Among the entries below, extract exactly the lines that run from the one with "width: 741px;" through the one with "flex; gap: 47px;", both ends included.

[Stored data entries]
========================================================================

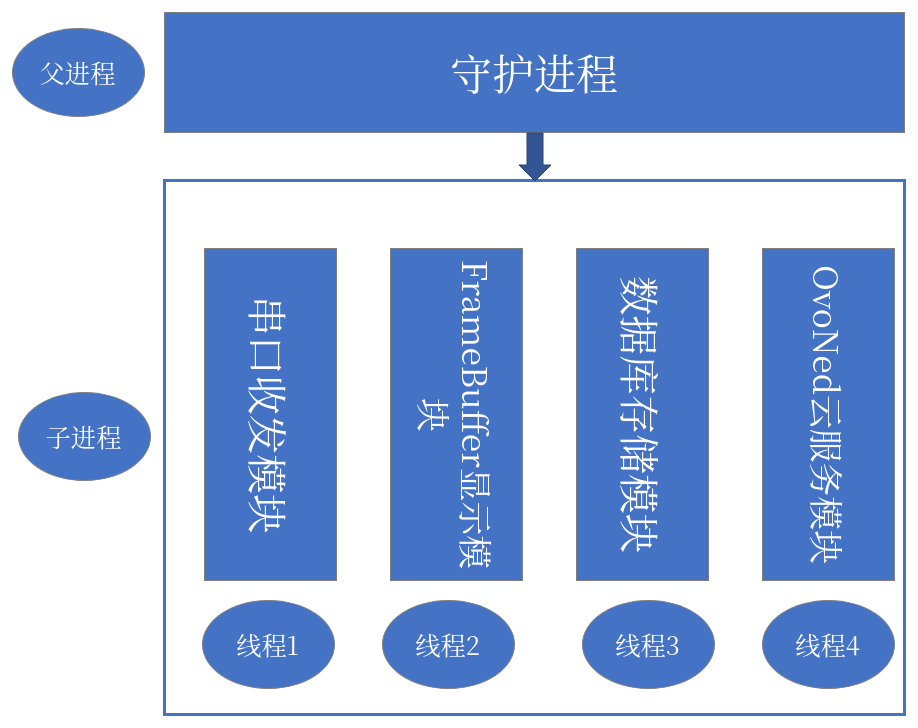
<!DOCTYPE html>
<html lang="zh-CN">
<head>
<meta charset="utf-8">
<title>守护进程</title>
<style>
  :root {
    --blue: #4472c4;
    --blue-dark: #335593;
    --edge: #7f7f7f;
    --arrow-edge: #264478;
    --paper: #ffffff;
  }
  * { box-sizing: border-box; margin: 0; }
  html, body { width: 918px; height: 728px; overflow: hidden; background: var(--paper); }
  .diagram {
    position: relative;
    width: 918px;
    height: 728px;
    color: var(--paper);
    font-family: "Noto Serif CJK SC", "Noto Serif", serif;
  }
  .node {
    display: flex;
    align-items: center;
    justify-content: center;
    background: var(--blue);
    border: 1px solid var(--edge);
    white-space: nowrap;
  }
  .oval {
    width: 133px;
    height: 89px;
    border-radius: 50%;
    font-size: 25.3px;
    line-height: 36px;
    padding: 0 2px 1px 0;
  }
  .parent-label { position: absolute; left: 12px; top: 28px; }
  .child-label { position: absolute; left: 18px; top: 392px; }
  .daemon {
    position: absolute;
    left: 164px;
    top: 12px;
    width: 741px;
    height: 121px;
    padding: 0 1px 1px 0;
    font-size: 42px;
    line-height: 60px;
    font-weight: 400;
  }
  .arrow { position: absolute; left: 518px; top: 132px; z-index: 1; }
  .child-process {
    position: absolute;
    left: 163px;
    top: 179px;
    width: 743px;
    height: 537px;
    padding: 66px 0 0 36px;
    border: 3px solid var(--blue);
  }
  .modules { display: flex; gap: 53px; padding-left: 2px; }
  .module {
    flex: none;
    width: 133px;
    height: 333px;
    padding-right: 3px;
  }
  .module p {
    writing-mode: vertical-rl;
    text-orientation: sideways;
    text-align: center;
    font-size: 39.6px;
    line-height: 50px;
  }
  .module.compact p { font-size: 33.8px; line-height: 42px; }
  .threads { display: flex; gap: 47px; margin-top: 19px; }
  .threads .oval { flex: none; }
  .threads .oval:nth-child(3) { margin-left: 20px; }
</style>
</head>
<body>
<main class="diagram">
  <div class="node oval parent-label">父进程</div>
  <h1 class="node daemon">守护进程</h1>

  <svg class="arrow" width="34" height="50" viewBox="0 0 34 50" aria-hidden="true">
    <polygon points="9,1 25,1 25,33 33,33 17,49 1,33 9,33" fill="var(--blue-dark)" stroke="var(--arrow-edge)"/>
  </svg>

  <div class="node oval child-label">子进程</div>
  <section class="child-process">
    <div class="modules">
      <div class="node module"><p>串口收发模块</p></div>
      <div class="node module compact"><p>FrameBuffer显示模<br>块</p></div>
      <div class="node module"><p>数据库存储模块</p></div>
      <div class="node module compact"><p>OvoNed云服务模块</p></div>
    </div>
    <div class="threads">
      <div class="node oval">线程1</div>
      <div class="node oval">线程2</div>
      <div class="node oval">线程3</div>
      <div class="node oval">线程4</div>
    </div>
  </section>
</main>
</body>
</html>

========================================================================

### Exercise answer
    width: 741px;
    height: 121px;
    padding: 0 1px 1px 0;
    font-size: 42px;
    line-height: 60px;
    font-weight: 400;
  }
  .arrow { position: absolute; left: 518px; top: 132px; z-index: 1; }
  .child-process {
    position: absolute;
    left: 163px;
    top: 179px;
    width: 743px;
    height: 537px;
    padding: 66px 0 0 36px;
    border: 3px solid var(--blue);
  }
  .modules { display: flex; gap: 53px; padding-left: 2px; }
  .module {
    flex: none;
    width: 133px;
    height: 333px;
    padding-right: 3px;
  }
  .module p {
    writing-mode: vertical-rl;
    text-orientation: sideways;
    text-align: center;
    font-size: 39.6px;
    line-height: 50px;
  }
  .module.compact p { font-size: 33.8px; line-height: 42px; }
  .threads { display: flex; gap: 47px; margin-top: 19px; }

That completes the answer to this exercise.